● **WHAT YOU SHOULD DO**
Write out the full listing exactly as given, minus the images.

● **DATASET ENTRIES**
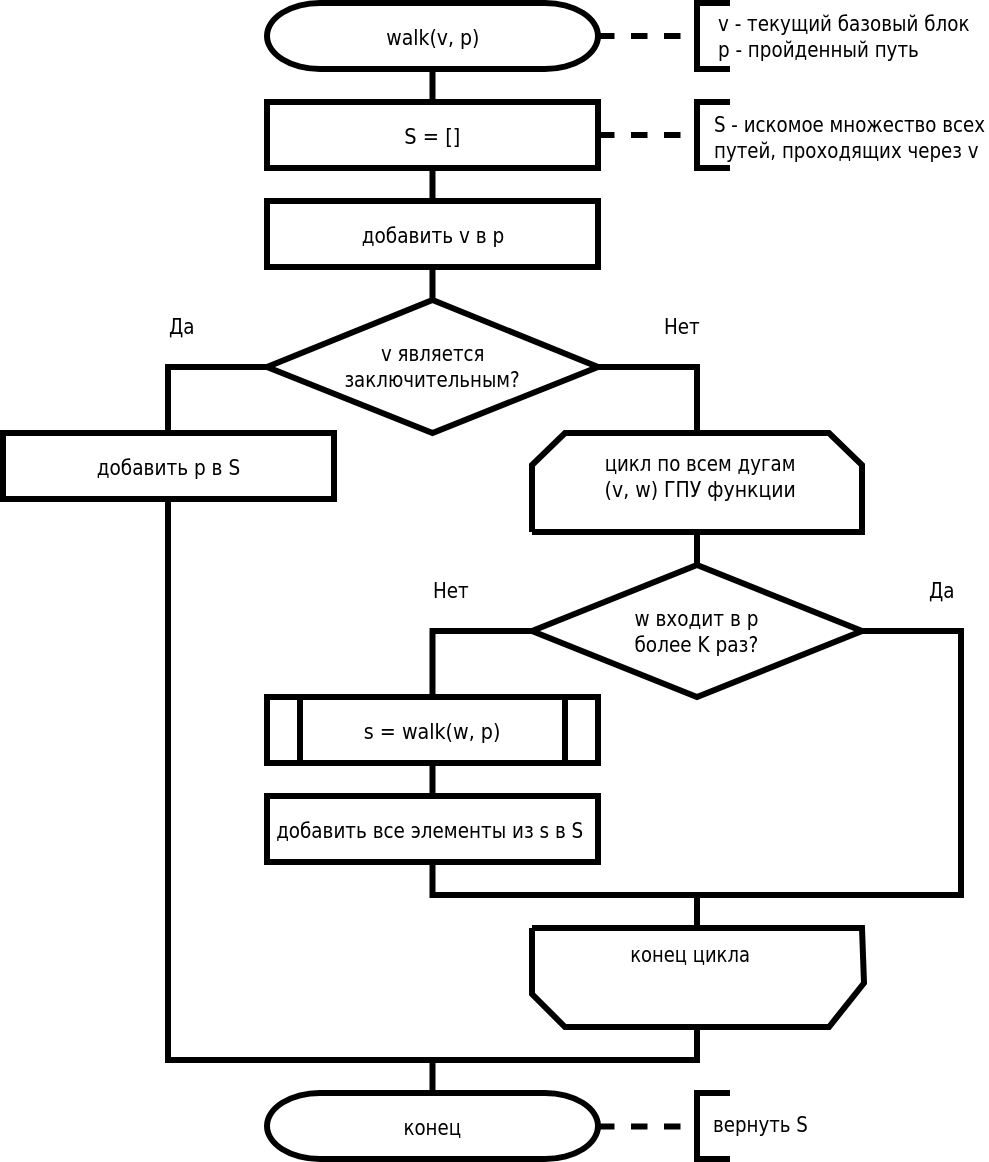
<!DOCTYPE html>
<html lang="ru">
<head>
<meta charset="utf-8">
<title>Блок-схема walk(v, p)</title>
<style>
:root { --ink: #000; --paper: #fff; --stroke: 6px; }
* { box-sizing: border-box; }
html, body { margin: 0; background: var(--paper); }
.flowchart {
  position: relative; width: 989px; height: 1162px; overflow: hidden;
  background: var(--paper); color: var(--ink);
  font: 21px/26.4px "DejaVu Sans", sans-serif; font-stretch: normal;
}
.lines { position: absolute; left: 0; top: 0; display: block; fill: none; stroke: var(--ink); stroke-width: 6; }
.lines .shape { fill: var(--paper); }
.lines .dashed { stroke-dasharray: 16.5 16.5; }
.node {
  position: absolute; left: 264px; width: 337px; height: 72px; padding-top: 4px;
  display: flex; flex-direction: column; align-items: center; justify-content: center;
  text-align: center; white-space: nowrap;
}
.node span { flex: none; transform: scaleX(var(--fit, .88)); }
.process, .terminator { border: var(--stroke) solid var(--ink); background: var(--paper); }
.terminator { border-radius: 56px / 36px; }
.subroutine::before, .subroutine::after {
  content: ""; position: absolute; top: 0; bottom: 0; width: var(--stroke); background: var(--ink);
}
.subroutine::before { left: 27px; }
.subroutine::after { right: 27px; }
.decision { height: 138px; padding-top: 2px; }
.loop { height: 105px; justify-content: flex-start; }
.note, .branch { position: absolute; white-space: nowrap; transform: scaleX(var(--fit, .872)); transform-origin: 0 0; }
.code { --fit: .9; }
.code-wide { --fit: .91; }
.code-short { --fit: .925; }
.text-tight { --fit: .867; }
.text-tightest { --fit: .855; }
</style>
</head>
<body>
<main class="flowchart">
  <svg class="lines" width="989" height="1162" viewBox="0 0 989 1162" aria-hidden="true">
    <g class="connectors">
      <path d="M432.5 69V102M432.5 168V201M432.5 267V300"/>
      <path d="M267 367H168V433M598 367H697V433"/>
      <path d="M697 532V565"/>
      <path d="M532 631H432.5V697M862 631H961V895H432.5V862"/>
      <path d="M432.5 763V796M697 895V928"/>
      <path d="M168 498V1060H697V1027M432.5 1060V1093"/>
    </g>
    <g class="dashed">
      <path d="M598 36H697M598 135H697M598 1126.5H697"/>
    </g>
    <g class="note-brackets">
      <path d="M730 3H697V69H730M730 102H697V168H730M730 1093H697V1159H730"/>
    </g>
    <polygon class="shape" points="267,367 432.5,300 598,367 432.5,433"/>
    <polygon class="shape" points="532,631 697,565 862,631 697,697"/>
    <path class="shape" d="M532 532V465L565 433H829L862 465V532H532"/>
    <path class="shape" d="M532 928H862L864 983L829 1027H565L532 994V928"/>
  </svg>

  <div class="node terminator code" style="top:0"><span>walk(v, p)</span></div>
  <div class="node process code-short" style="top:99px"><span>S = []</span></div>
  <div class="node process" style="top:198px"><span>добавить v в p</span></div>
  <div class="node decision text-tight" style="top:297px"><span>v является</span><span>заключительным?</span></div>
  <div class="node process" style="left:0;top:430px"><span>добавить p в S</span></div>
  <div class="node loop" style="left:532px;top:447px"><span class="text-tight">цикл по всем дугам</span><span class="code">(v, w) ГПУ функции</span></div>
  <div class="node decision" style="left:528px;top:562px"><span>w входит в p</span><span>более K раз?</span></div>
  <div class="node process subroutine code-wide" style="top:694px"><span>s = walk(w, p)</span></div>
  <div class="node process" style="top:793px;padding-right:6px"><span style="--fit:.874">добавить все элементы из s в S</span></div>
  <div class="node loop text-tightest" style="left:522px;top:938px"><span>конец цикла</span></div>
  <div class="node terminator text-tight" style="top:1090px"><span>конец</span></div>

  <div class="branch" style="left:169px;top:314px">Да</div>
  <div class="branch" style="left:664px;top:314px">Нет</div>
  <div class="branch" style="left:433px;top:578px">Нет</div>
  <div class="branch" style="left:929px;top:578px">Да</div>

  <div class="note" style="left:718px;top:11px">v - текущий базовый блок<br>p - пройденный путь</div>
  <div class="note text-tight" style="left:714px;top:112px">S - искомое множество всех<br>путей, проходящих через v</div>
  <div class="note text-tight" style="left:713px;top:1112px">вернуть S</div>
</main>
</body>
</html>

● **OUTPUT OF THE TASK**
<!DOCTYPE html>
<html lang="ru">
<head>
<meta charset="utf-8">
<title>Блок-схема walk(v, p)</title>
<style>
:root { --ink: #000; --paper: #fff; --stroke: 6px; }
* { box-sizing: border-box; }
html, body { margin: 0; background: var(--paper); }
.flowchart {
  position: relative; width: 989px; height: 1162px; overflow: hidden;
  background: var(--paper); color: var(--ink);
  font: 21px/26.4px "DejaVu Sans", sans-serif; font-stretch: normal;
}
.lines { position: absolute; left: 0; top: 0; display: block; fill: none; stroke: var(--ink); stroke-width: 6; }
.lines .shape { fill: var(--paper); }
.lines .dashed { stroke-dasharray: 16.5 16.5; }
.node {
  position: absolute; left: 264px; width: 337px; height: 72px; padding-top: 4px;
  display: flex; flex-direction: column; align-items: center; justify-content: center;
  text-align: center; white-space: nowrap;
}
.node span { flex: none; transform: scaleX(var(--fit, .88)); }
.process, .terminator { border: var(--stroke) solid var(--ink); background: var(--paper); }
.terminator { border-radius: 56px / 36px; }
.subroutine::before, .subroutine::after {
  content: ""; position: absolute; top: 0; bottom: 0; width: var(--stroke); background: var(--ink);
}
.subroutine::before { left: 27px; }
.subroutine::after { right: 27px; }
.decision { height: 138px; padding-top: 2px; }
.loop { height: 105px; justify-content: flex-start; }
.note, .branch { position: absolute; white-space: nowrap; transform: scaleX(var(--fit, .872)); transform-origin: 0 0; }
.code { --fit: .9; }
.code-wide { --fit: .91; }
.code-short { --fit: .925; }
.text-tight { --fit: .867; }
.text-tightest { --fit: .855; }
</style>
</head>
<body>
<main class="flowchart">
  <svg class="lines" width="989" height="1162" viewBox="0 0 989 1162" aria-hidden="true">
    <g class="connectors">
      <path d="M432.5 69V102M432.5 168V201M432.5 267V300"/>
      <path d="M267 367H168V433M598 367H697V433"/>
      <path d="M697 532V565"/>
      <path d="M532 631H432.5V697M862 631H961V895H432.5V862"/>
      <path d="M432.5 763V796M697 895V928"/>
      <path d="M168 498V1060H697V1027M432.5 1060V1093"/>
    </g>
    <g class="dashed">
      <path d="M598 36H697M598 135H697M598 1126.5H697"/>
    </g>
    <g class="note-brackets">
      <path d="M730 3H697V69H730M730 102H697V168H730M730 1093H697V1159H730"/>
    </g>
    <polygon class="shape" points="267,367 432.5,300 598,367 432.5,433"/>
    <polygon class="shape" points="532,631 697,565 862,631 697,697"/>
    <path class="shape" d="M532 532V465L565 433H829L862 465V532H532"/>
    <path class="shape" d="M532 928H862L864 983L829 1027H565L532 994V928"/>
  </svg>

  <div class="node terminator code" style="top:0"><span>walk(v, p)</span></div>
  <div class="node process code-short" style="top:99px"><span>S = []</span></div>
  <div class="node process" style="top:198px"><span>добавить v в p</span></div>
  <div class="node decision text-tight" style="top:297px"><span>v является</span><span>заключительным?</span></div>
  <div class="node process" style="left:0;top:430px"><span>добавить p в S</span></div>
  <div class="node loop" style="left:532px;top:447px"><span class="text-tight">цикл по всем дугам</span><span class="code">(v, w) ГПУ функции</span></div>
  <div class="node decision" style="left:528px;top:562px"><span>w входит в p</span><span>более K раз?</span></div>
  <div class="node process subroutine code-wide" style="top:694px"><span>s = walk(w, p)</span></div>
  <div class="node process" style="top:793px;padding-right:6px"><span style="--fit:.874">добавить все элементы из s в S</span></div>
  <div class="node loop text-tightest" style="left:522px;top:938px"><span>конец цикла</span></div>
  <div class="node terminator text-tight" style="top:1090px"><span>конец</span></div>

  <div class="branch" style="left:169px;top:314px">Да</div>
  <div class="branch" style="left:664px;top:314px">Нет</div>
  <div class="branch" style="left:433px;top:578px">Нет</div>
  <div class="branch" style="left:929px;top:578px">Да</div>

  <div class="note" style="left:718px;top:11px">v - текущий базовый блок<br>p - пройденный путь</div>
  <div class="note text-tight" style="left:714px;top:112px">S - искомое множество всех<br>путей, проходящих через v</div>
  <div class="note text-tight" style="left:713px;top:1112px">вернуть S</div>
</main>
</body>
</html>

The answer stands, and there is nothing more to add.